10 20 40 60 cm
mittakaava > 60 cm
Wilhelm von Wright: Pohjolan kalat, Lauri Urho, Jouko Lehmuskallio, Petri Savola (Uudenmaan ympäristökeskus). All rights reserved.
- Family: Carps and minnows – Cyprinidae
- Similar species: crucian carp, prussian carp, tench
- Size: 35–60 cm, 1–3 kg, max. up to 18 kg.
- Appearance: A stockily built fish with a deep body, though not as deep as the lake crucian carp, which it closely resembles. Carp caught in ponds are always much larger than crucian carp from the same water, which seldom reach 15 cm in length. The carp is also distinguished from its crucian and Prussian cousins by the shape of its long dorsal fin, the leading edge being angular, while that of the other two is more rounded. A characteristic feature of the carp is the two pairs of barbels, the upper pair small and barely noticeable, the lower pair long and prominent. Tench and gudgeon also have barbels, but these two species differ from the carp in other respects: the tench with its short dorsal fin and tiny scales. Several forms of carp are known, distinguished by their scales – or lack thereof. Most frequently encountered is the fully-scaled carp, the scales being quite large and numbering 33–40 along the lateral line. The mirror carp has a scattering of very large, plate-like scales. Yet another form has a continuous row of high, narrow scales along the side, while the leather carp has no scales at all.

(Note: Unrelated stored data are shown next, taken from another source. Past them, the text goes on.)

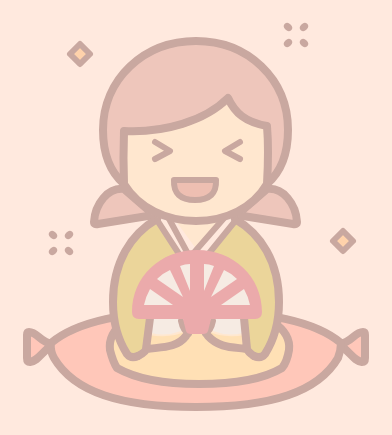
<!DOCTYPE html>
<html lang="en">
<head>
<meta charset="utf-8">
<title>Girl with a fan on a cushion</title>
<style>
:root {
  --paper: #ffe9de;
  --line: #c9a8a0;
  --hair: #eec6bb;
  --skin: #ffe7cf;
  --kimono: #ebd59a;
  --skirt: #ffe0b5;
  --cushion: #ffc7b9;
  --fan: #ebaaab;
  --fan-paper: #f6ebe3;
  --mouth: #eebfb2;
  --gem: #ffd2ab;
}
html, body { margin: 0; background: var(--paper); }
body { width: 392px; height: 435px; overflow: hidden; }
svg { display: block; }
.outlined { stroke: var(--line); stroke-width: 8; stroke-linejoin: round; stroke-linecap: round; }
.thin { stroke-width: 6; }
.paper { fill: var(--paper); }
.hair { fill: var(--hair); }
.skin { fill: var(--skin); }
.kimono { fill: var(--kimono); }
.skirt { fill: var(--skirt); }
.cushion { fill: var(--cushion); }
.fan { fill: var(--fan); }
.fan-paper { fill: var(--fan-paper); }
.mouth { fill: var(--mouth); }
.gem { fill: var(--gem); stroke-width: 6; }
.dots { fill: var(--line); }
.open { fill: none; }
</style>
</head>
<body>
<svg width="392" height="435" viewBox="0 0 392 435" role="img" aria-label="Laughing girl in a kimono holding a fan, kneeling on a cushion">
  <defs>
    <path id="gem" d="M0-10 10 0 0 10-10 0Z"/>
    <g id="four-dots">
      <ellipse cx="-8" cy="-8" rx="4.5" ry="3.6" transform="rotate(45 -8 -8)"/>
      <ellipse cx="8" cy="-8" rx="4.5" ry="3.6" transform="rotate(-45 8 -8)"/>
      <ellipse cx="-8" cy="8" rx="4.5" ry="3.6" transform="rotate(-45 -8 8)"/>
      <ellipse cx="8" cy="8" rx="4.5" ry="3.6" transform="rotate(45 8 8)"/>
    </g>
  </defs>

  <rect class="paper" width="392" height="435"/>

  <g id="sparkles">
    <use href="#gem" class="outlined gem" x="80" y="54"/>
    <use href="#gem" class="outlined gem" x="343" y="241"/>
    <use href="#four-dots" class="dots" x="296" y="35"/>
    <use href="#four-dots" class="dots" x="61" y="243"/>
  </g>

  <g id="cushion" class="outlined cushion">
    <path d="M53 344C40 343 38 332 29 332Q27 332 27 335V358Q27 362 30 362C38 361 42 352 53 344Z"/>
    <path d="M339 344C352 343 354 332 363 332Q365 332 365 335V358Q365 362 362 362C354 361 350 352 339 344Z"/>
    <path d="M51 343C76 322 122 311 196 311S316 322 341 343Q341 350 338 358C318 392 272 407 196 407S74 392 54 358Q50 351 51 343Z"/>
  </g>

  <path id="skirt" class="outlined skirt" d="M124 322Q108 334 110 350Q113 362 117 368C138 380 168 384 199 384S262 380 282 368Q287 362 289 350Q291 334 273 322Z"/>

  <g id="pigtails" class="outlined hair">
    <path d="M124 189C108 187 95 204 94 222Q94 225 98 224L154 215Z"/>
    <path d="M267 189C283 187 296 204 297 222Q297 225 293 224L237 215Z"/>
  </g>

  <g id="kimono">
    <path class="kimono" d="M157 219C131 234 113 262 113 302Q113 332 127 354Q131 359 138 356C158 347 176 352 190 334H203C217 352 234 347 254 356Q261 359 265 354Q279 332 279 302C279 262 261 234 235 219Z"/>
    <path class="skin" d="M173 217H220L196 254Z"/>
    <path class="paper" d="M158 218 170 213 197 250 223 213 236 218 206 259H184Z"/>
    <path class="skin" d="M178 212H216L197 250Z"/>
    <path class="outlined open" d="M157 219C131 234 113 262 113 302Q113 332 127 354Q131 359 138 356M235 219C261 234 279 262 279 302Q279 332 265 354Q261 359 254 356"/>
    <path class="outlined open thin" d="M157 220 181 257M168 217 187 252M236 220 206 257M225 217 191 256"/>
  </g>

  <g id="sleeves-and-hands">
    <path class="skirt" d="M150 316H186L183 338Q168 348 148 345Z"/>
    <path class="skirt" d="M244 316H208L211 338Q226 348 246 345Z"/>
    <path class="skin" d="M152 318H186L188 330Q172 339 149 335Z"/>
    <path class="skin" d="M242 318H208L206 330Q222 339 245 335Z"/>
    <path class="fan-paper" d="M153 317H184L181 331Q166 337 151 333Z"/>
    <path class="fan-paper" d="M241 317H210L213 331Q228 337 243 333Z"/>
    <path class="outlined open" d="M150 318 146 349Q146 352 138 356M244 318 247 349Q248 352 254 356M147 349C162 347 177 348 186 336M247 349C232 347 219 348 208 336"/>
    <path class="outlined open thin" d="M181 321Q183 331 189 334M213 321Q211 331 205 334"/>
  </g>

  <g id="fan">
    <path class="fan" d="M132 312C132 277 160 250 197 250S262 277 262 312Q262 319 255 319H211L208 331Q207 334 203 334H191Q187 334 186 331L183 319H139Q132 319 132 312Z"/>
    <g class="fan-paper">
      <path d="M144 305Q146 296 150 289L173 305Z"/>
      <path d="M157 279Q163 273 170 270L183 297Z"/>
      <path d="M180 266Q185 264 190 264V291Z"/>
      <path d="M204 264Q209 264 214 266L204 291Z"/>
      <path d="M224 270Q231 273 237 279L211 297Z"/>
      <path d="M244 289Q248 296 250 305H221Z"/>
    </g>
  </g>

  <g id="head">
    <path class="outlined hair" d="M124 184C109 171 103 152 103 130C103 79 144 41 196 41S288 79 288 130C288 152 282 171 267 184Z"/>
    <path class="outlined skin" d="M124 131C164 133 205 121 228 98C235 113 245 122 267 126Q269 150 267 184C253 208 226 221 196 221S139 208 124 184Q123 158 124 131Z"/>
  </g>

  <g id="face" class="outlined thin">
    <path class="open" d="M155 142 170 151 155 159M240 142 225 151 240 159"/>
    <path class="mouth" d="M174 180H216Q217 200 195 200T174 180Z"/>
  </g>
</svg>
</body>
</html>
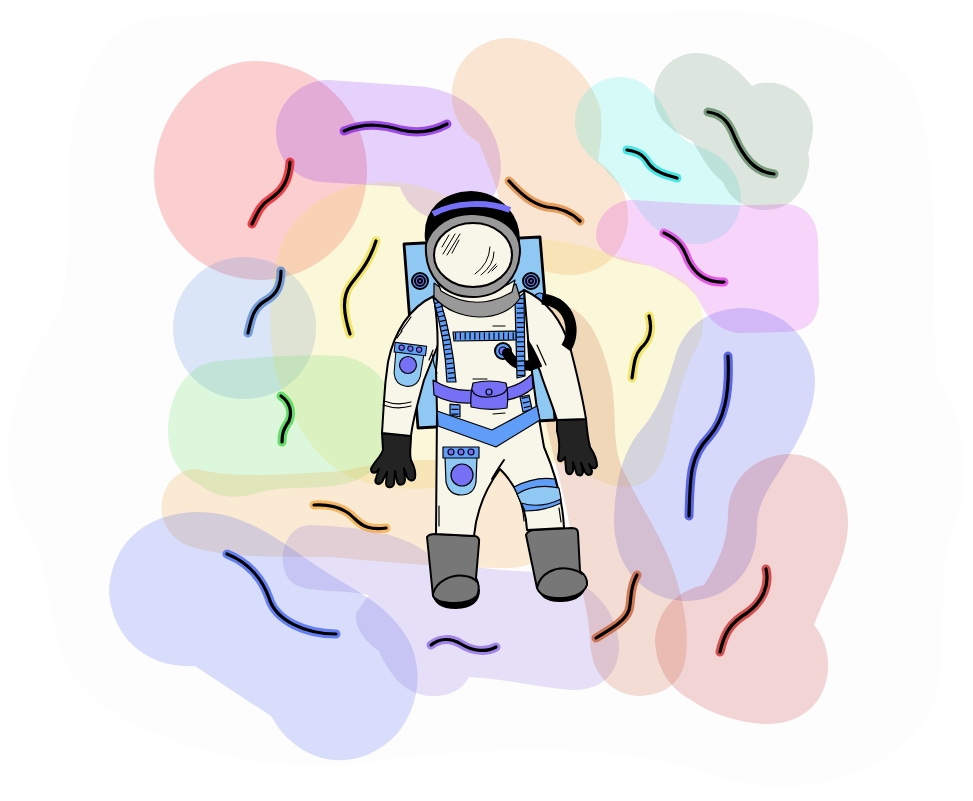
<!DOCTYPE html>
<html lang="en">
<head>
<meta charset="utf-8">
<title>Astronaut among colours</title>
<style>
:root {
  --paper: #fff; --haze: #fdfdfd; --ink: #000; --suit: #f7f6e9; --sky: #90c8f4;
  --blue: #5f9df8; --violet: #7570f6; --grey: #999; --boot: #777; --glove: #232323;
  --red: #f01419; --purple: #821ef0; --orange: #eb8223; --cyan: #32ebe1; --moss: #55825f;
  --pink: #dc2de6; --steel: #4b82dc; --yellow: #f0dc46; --green: #5adc5a; --amber: #eb9b2d;
  --cobalt: #3c5aeb; --lavender: #8264dc; --indigo: #3c46eb; --brick: #c32d2d; --rust: #c3552d;
}
html, body { margin: 0; background: var(--paper); overflow: hidden; }
svg { display: block; width: 973px; height: 801px; }
.clouds { fill-opacity: .2; }
.halos { fill: none; stroke-width: 9; stroke-linecap: round; stroke-opacity: .8; }
.cores { fill: none; stroke: var(--ink); stroke-width: 3.2; stroke-linecap: round; }
.astronaut { stroke: var(--ink); stroke-width: 2; stroke-linejoin: round; stroke-linecap: round; }
.fine { stroke-width: 1.2; }
.line { fill: none; }
.suit { fill: var(--suit); } .sky { fill: var(--sky); } .blue { fill: var(--blue); }
.violet { fill: var(--violet); } .grey { fill: var(--grey); } .boot { fill: var(--boot); }
.glove { fill: var(--glove); } .ink { fill: var(--ink); }
</style>
</head>
<body>
<svg viewBox="0 0 973 801" role="img" aria-label="Astronaut floating among soft coloured clouds and squiggles">
  <defs>
    <path id="s-red" d="M290 162C289 181 282 191 270 199C260 205 257 214 252 224"/>
    <path id="s-purple" d="M344 131C366 122 384 125 401 130C418 134 434 131 447 124"/>
    <path id="s-orange" d="M509 181C521 194 532 204 547 207C563 208 572 213 580 221"/>
    <path id="s-cyan" d="M627 150C640 152 644 156 649 164C655 172 666 175 677 178"/>
    <path id="s-moss" d="M708 112C724 114 730 125 735 138C744 158 755 172 774 174"/>
    <path id="s-pink" d="M664 233C680 240 684 249 688 260C695 274 707 283 724 282"/>
    <path id="s-steel" d="M281 271C281 287 276 295 265 301C253 308 251 320 248 333"/>
    <path id="s-yellow" d="M376 241C370 260 362 270 351 284C341 297 344 315 350 334"/>
    <path id="s-lemon" d="M649 316C653 331 649 341 641 348C634 356 634 366 632 378"/>
    <path id="s-green" d="M281 396C291 403 292 413 289 421C283 430 282 434 282 442"/>
    <path id="s-amber" d="M314 505C331 504 345 508 355 519C363 527 371 530 386 528"/>
    <path id="s-cobalt" d="M227 554C250 563 263 581 269 598C276 621 306 634 336 634"/>
    <path id="s-lavender" d="M431 645C440 638 451 638 461 644C474 652 487 652 496 647"/>
    <path id="s-indigo" d="M728 356C730 395 724 420 709 437C690 456 690 477 689 516"/>
    <path id="s-brick" d="M766 569C770 586 762 602 747 613C730 623 724 634 720 652"/>
    <path id="s-rust" d="M637 575C629 589 632 599 629 610C625 622 609 630 596 638"/>
    <g id="dial"><circle r="8" class="blue"/><circle r="5" class="violet"/><circle r="2" class="line"/></g>
    <g id="panel" class="fine">
      <path class="sky" d="M-16-8L-15 17Q-12 30 0 30Q13 30 15 17L16-8Z"/>
      <rect class="blue" x="-18" y="-18" width="36" height="11"/>
      <circle class="violet" cx="-10" cy="-13" r="3"/><circle class="violet" cy="-13" r="3"/><circle class="violet" cx="10" cy="-13" r="3"/>
    </g>
  </defs>

  <rect width="973" height="801" fill="var(--paper)"/>
  <path id="haze" fill="var(--haze)" d="M150 18C320 5 500 20 660 12C770 5 880 20 915 90C945 180 925 260 938 380C965 420 975 480 950 540C935 600 950 660 935 700C900 780 800 800 720 778C640 745 500 742 350 765C240 770 130 740 75 680C40 620 55 560 20 520C-10 440 20 370 60 310C80 230 55 160 85 80C100 45 120 25 150 18Z"/>

  <g class="clouds">
    <path fill="var(--red)" d="M255 61C320 62 367 112 367 171C367 234 317 280 259 280C197 279 154 229 154 175C155 111 205 61 255 61Z"/>
    <path fill="var(--purple)" d="M328 80L415 86C466 88 502 126 501 169C499 201 477 221 449 221C423 220 407 206 400 187L321 182C293 179 275 157 276 129C278 101 302 80 328 80Z"/>
    <path fill="var(--orange)" d="M507 38C550 39 585 65 600 107C604 131 599 151 598 161C617 176 628 192 628 217C628 252 602 275 570 275C535 275 509 253 503 218C500 193 488 165 479 143C460 130 451 114 452 91C455 59 479 39 507 38Z"/>
    <path fill="var(--cyan)" d="M619 77C641 77 657 91 669 118C679 138 685 141 700 147C724 155 741 175 741 198C741 225 721 244 696 244C668 243 649 226 637 207C629 193 615 182 602 166C586 155 575 141 575 122C575 96 594 78 619 77Z"/>
    <path fill="var(--moss)" d="M696 53C720 53 737 68 752 86C758 83 766 82 774 83C796 86 813 104 813 127C813 138 810 145 808 154C810 160 809 166 808 171C804 195 787 211 763 210C743 209 729 197 723 182C708 171 701 154 692 141C671 131 654 118 654 95C655 71 674 53 696 53Z"/>
    <path fill="var(--pink)" d="M632 200C680 203 735 207 783 204C806 204 817 219 818 240L819 303C816 324 805 332 783 332L739 333C718 331 706 316 699 300C689 284 672 275 651 266C620 261 599 257 596 237C596 217 611 201 632 200Z"/>
    <path fill="var(--steel)" d="M244 257C284 257 316 288 316 327C316 368 286 399 244 399C203 399 173 367 173 328C173 289 205 257 244 257Z"/>
    <path fill="var(--yellow)" d="M382 182C435 181 463 206 497 226C525 243 551 236 590 248C630 261 656 264 682 280C704 297 709 323 697 347C681 376 675 408 668 440C661 471 648 488 624 487C592 486 577 459 544 463C508 474 476 485 444 487C405 491 376 489 344 474C306 451 290 411 276 374C266 325 268 265 289 229C313 197 345 184 382 182Z"/>
    <path fill="var(--green)" d="M218 361C263 357 306 354 340 356C375 360 394 387 394 421C393 458 370 482 333 486C303 489 280 486 257 493C235 500 213 497 199 484C178 475 168 455 168 430C169 390 190 363 218 361Z"/>
    <path fill="var(--amber)" d="M196 469C235 479 290 474 344 471C383 461 418 459 456 460C500 462 547 475 557 512C560 552 538 570 500 568C438 567 373 561 331 557C272 557 214 558 182 543C161 529 155 506 169 483C176 475 184 469 196 469Z"/>
    <path fill="var(--cobalt)" d="M197 512C250 512 285 546 323 570C357 592 382 602 402 630C425 660 422 705 396 735C366 766 322 769 291 741C281 733 277 725 271 716L195 666C148 669 113 639 109 593C110 548 141 513 197 512Z"/>
    <path fill="var(--lavender)" d="M311 525C348 527 398 529 430 555C465 569 506 571 544 572C585 577 616 604 619 645C619 674 602 690 573 690C539 688 509 679 469 677C462 691 447 697 429 696C403 694 387 670 379 651C361 639 355 625 356 613L369 595C339 589 309 593 294 584C278 572 280 544 293 532C298 527 304 525 311 525Z"/>
    <path fill="var(--indigo)" d="M741 308C782 308 814 338 815 380C815 417 795 446 779 472C760 500 756 515 757 531C755 575 726 601 684 601C644 599 615 569 614 522C615 472 627 445 645 425C661 404 667 383 674 361C682 328 707 309 741 308Z"/>
    <path fill="var(--brick)" d="M789 454C827 455 849 486 848 526C846 561 828 588 814 625C824 637 829 653 828 670C825 704 801 725 764 724C737 722 711 714 691 700C667 687 655 664 655 638C659 605 681 590 704 585C721 559 728 538 728 513C729 479 755 455 789 454Z"/>
    <path fill="var(--rust)" d="M548 304C585 301 601 337 611 380C618 416 610 448 626 476C643 511 664 540 675 575C686 608 690 641 684 666C677 687 660 696 636 696C606 692 590 669 590 638C588 602 575 572 571 535C564 485 548 444 541 397C530 354 518 316 548 304Z"/>
  </g>

  <g class="halos">
    <use href="#s-red" stroke="#e81c24"/><use href="#s-purple" stroke="#8a2be2"/>
    <use href="#s-orange" stroke="#e08a3c"/><use href="#s-cyan" stroke="#27dfe0"/>
    <use href="#s-moss" stroke="#628a68"/><use href="#s-pink" stroke="#e23de0"/>
    <use href="#s-steel" stroke="#5b8ad8"/><use href="#s-yellow" stroke="#efe04a"/>
    <use href="#s-lemon" stroke="#efe04a"/><use href="#s-green" stroke="#48d84c"/>
    <use href="#s-amber" stroke="#f3aa48"/><use href="#s-cobalt" stroke="#4668f0"/>
    <use href="#s-lavender" stroke="#9370e6"/><use href="#s-indigo" stroke="#3a48e0"/>
    <use href="#s-brick" stroke="#cc3030"/><use href="#s-rust" stroke="#c86038"/>
  </g>
  <g class="cores">
    <use href="#s-red"/><use href="#s-purple"/><use href="#s-orange"/><use href="#s-cyan"/>
    <use href="#s-moss"/><use href="#s-pink"/><use href="#s-steel"/><use href="#s-yellow"/>
    <use href="#s-lemon"/><use href="#s-green"/><use href="#s-amber"/><use href="#s-cobalt"/>
    <use href="#s-lavender"/><use href="#s-indigo"/><use href="#s-brick"/><use href="#s-rust"/>
  </g>

  <g class="astronaut">
    <g id="backpack">
      <path class="sky" stroke-width="2.8" d="M404 244L540 237L555 420L418 428Z"/>
      <use href="#dial" x="420" y="281"/><use href="#dial" x="531" y="281"/>
      <circle class="blue fine" cx="540" cy="299" r="6"/>
    </g>

    <g id="hands" class="glove">
      <path d="M382 433L411 436C411 446 409 453 411 460C414 466 416 473 415 478C413 482 409 481 407 477L404 468L405 480C404 486 398 486 397 481L395 471L394 484C392 489 386 488 386 483L387 472L382 482C378 486 374 483 376 478L379 469C376 474 371 474 371 469C374 462 380 458 383 450Z"/>
      <path d="M557 420L586 419C587 431 588 439 590 447C594 453 597 460 597 466C595 470 591 468 589 464L592 471C592 476 587 476 585 472L581 463L583 472C582 477 577 476 576 472L573 462L573 471C571 476 567 475 566 470L565 457C563 462 558 463 558 458C560 449 559 438 557 431Z"/>
    </g>

    <g id="boots">
      <path class="ink" d="M433 592Q434 608 456 608Q479 607 479 590Z"/>
      <path class="boot" d="M427 537Q429 534 435 534L475 536Q480 537 479 543L476 578Q481 587 477 596Q470 603 455 603Q437 603 433 596Z"/>
      <path class="line" d="M433 594C436 581 452 574 465 576Q473 577 477 582"/>
      <path class="ink" d="M538 585Q540 602 562 601Q585 600 586 581Z"/>
      <path class="boot" d="M526 535Q527 531 534 530L572 528Q578 528 578 533L580 571Q588 577 587 585Q583 596 563 598Q541 599 537 588Z"/>
      <path class="line" d="M537 588C540 573 556 566 570 569Q577 570 582 574"/>
    </g>

    <g id="legs">
      <path class="suit" d="M437 411L436 534L474 536C476 515 483 492 500 469C516 485 526 507 527 530L564 528C563 505 556 475 544 447L537 407Z"/>
      <path class="line" d="M504 460Q497 470 492 479"/>
      <path class="line fine" d="M439 506V526M518 496Q523 507 524 521M559 508L561 522"/>
    </g>

    <g id="arms" class="suit">
      <path d="M434 296C410 307 394 332 388 362Q385 382 384 401L382 433L411 436C413 418 419 399 424 380L440 340Z"/>
      <path class="line fine" d="M384 401Q397 406 411 402M383 405Q397 410 411 406M401 331L411 317M397 338L402 331M429 360L433 350"/>
      <path d="M524 290C548 301 562 321 570 347C576 370 582 395 586 419L557 420C552 403 544 385 540 371L525 340Z"/>
    </g>

    <g id="torso">
      <path class="suit" d="M434 296Q477 323 524 290L529 350L537 409L496 436L437 412L436 370Q440 338 434 296Z"/>
      <path class="line fine" d="M493 326H505M473 379H487M493 414L505 413M432 354Q434 366 437 373M537 345L546 365"/>
    </g>

    <g id="air-hose" fill="none" stroke-linecap="butt">
      <path stroke-width="11" d="M542 299C573 302 576 334 566 348"/>
      <circle class="blue" cx="503" cy="351" r="8"/>
      <circle class="violet fine" cx="503" cy="351" r="4"/>
      <path stroke-width="10" stroke-linecap="round" d="M507 353C512 363 521 367 532 365"/>
      <path class="ink" d="M528 341C533 348 537 357 541 366L530 370Z"/>
    </g>

    <g id="harness">
      <g class="blue fine">
        <path d="M433 298L441 303Q452 337 456 382L447 382Q445 338 433 298Z"/>
        <path d="M515 300L524 293L525 376L517 378Z"/>
        <path d="M453 332L516 331V340L454 341Z"/>
        <path d="M450 404L460 405L460 417L450 415Z"/>
        <path d="M520 397L529 395L532 409L523 412Z"/>
      </g>
      <g fill="none" stroke-width="7" stroke-dasharray="1.2 3.6" stroke-linecap="butt">
        <path d="M438 302Q448 338 452 381"/><path d="M520 298L521 376"/><path d="M455 336H515"/>
        <path d="M455 404V416"/><path d="M525 397L528 410"/>
      </g>
    </g>

    <g id="belt">
      <path class="violet fine" d="M433 380Q452 392 473 390L472 403Q450 404 434 395ZM507 388Q522 384 532 374L533 388Q523 397 507 400Z"/>
      <path class="violet fine" d="M473 383Q490 379 506 383Q509 395 507 408Q489 411 471 407Q470 395 473 383Z"/>
      <path class="line fine" d="M472 390Q475 398 489 397Q504 396 507 389"/>
      <circle class="line fine" cx="489" cy="392" r="3"/>
      <path class="blue fine" d="M437 411L492 430L537 406L540 420L496 447L438 426Z"/>
    </g>

    <g id="patches">
      <use href="#panel" transform="translate(409 360) rotate(7) scale(.88)"/>
      <circle class="violet fine" cx="408" cy="365" r="8.5"/>
      <use href="#panel" transform="translate(461 465)"/>
      <circle class="violet fine" cx="462" cy="475" r="11"/>
      <path class="blue fine" d="M514 487Q535 476 555 479L561 503Q545 511 525 511Z"/>
      <path class="sky fine" d="M517 494Q535 483 559 488L561 499Q541 509 521 503Z"/>
    </g>

    <g id="helmet">
      <path class="grey fine" d="M434 283Q474 314 516 284L520 298C503 324 456 323 434 297Z"/>
      <path class="suit fine" d="M437 280Q475 308 515 280L512 292Q476 313 441 291Z"/>
      <path class="ink" d="M426 240C423 209 444 193 471 192C499 193 520 214 519 243Z"/>
      <path fill="none" stroke="var(--violet)" stroke-width="6" stroke-linecap="butt" d="M433 214C454 202 488 201 510 210"/>
      <path class="grey" d="M426 244C432 224 453 213 474 214C499 215 519 228 520 249C520 278 500 297 473 297C444 297 424 276 426 244Z"/>
      <ellipse class="suit" cx="473" cy="255" rx="39" ry="32"/>
      <path class="line" stroke-width="1" d="M442 247L449 235M443 254L455 234M447 255L460 234M452 253L459 240M475 274Q489 264 490 247M481 275Q494 265 494 252M488 273L496 264M492 271L497 266"/>
    </g>
  </g>
</svg>
</body>
</html>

- Colouring: Back and fins generally dark, sides copper or gold.
- Reproduction: Carp breed when the water temperature exceeds 14 degrees. Carp born naturally in Finland do not grow fast enough to survive their first winter. All Finland’s carp have been planted either as yearlings or as 2-summer fish weighing 100–200 g.
- Food: Bottom organisms and vegetation.
- Distribution and habitat: Introduced in numerous waters in Finland. Thrives in eutrophic lakes and along the shores of southern Finland, also successfully introduced in some places further north. Tolerant of a wide variety of conditions, including low oxygen levels and acidification. Prefers warm waters.
- Harmfulness: Locally harmful invasive species.
Carp are the world’s oldest cultivated fish. Known to have been cultivated in China over 2,000 years ago, the art of carp farming was spread in Europe by the Romans. From cultivation ponds, carp have spread widely to natural waters. The carp introduced in Finland are the ancient pond-cultivated variety. In Finland regarded as a fish for highly eutrophic waters, as it grows much faster than other cyprinids, putting on as much as a kilogram a year! Also an excellent fish for the table, but should be kept in spring water for several days before killing.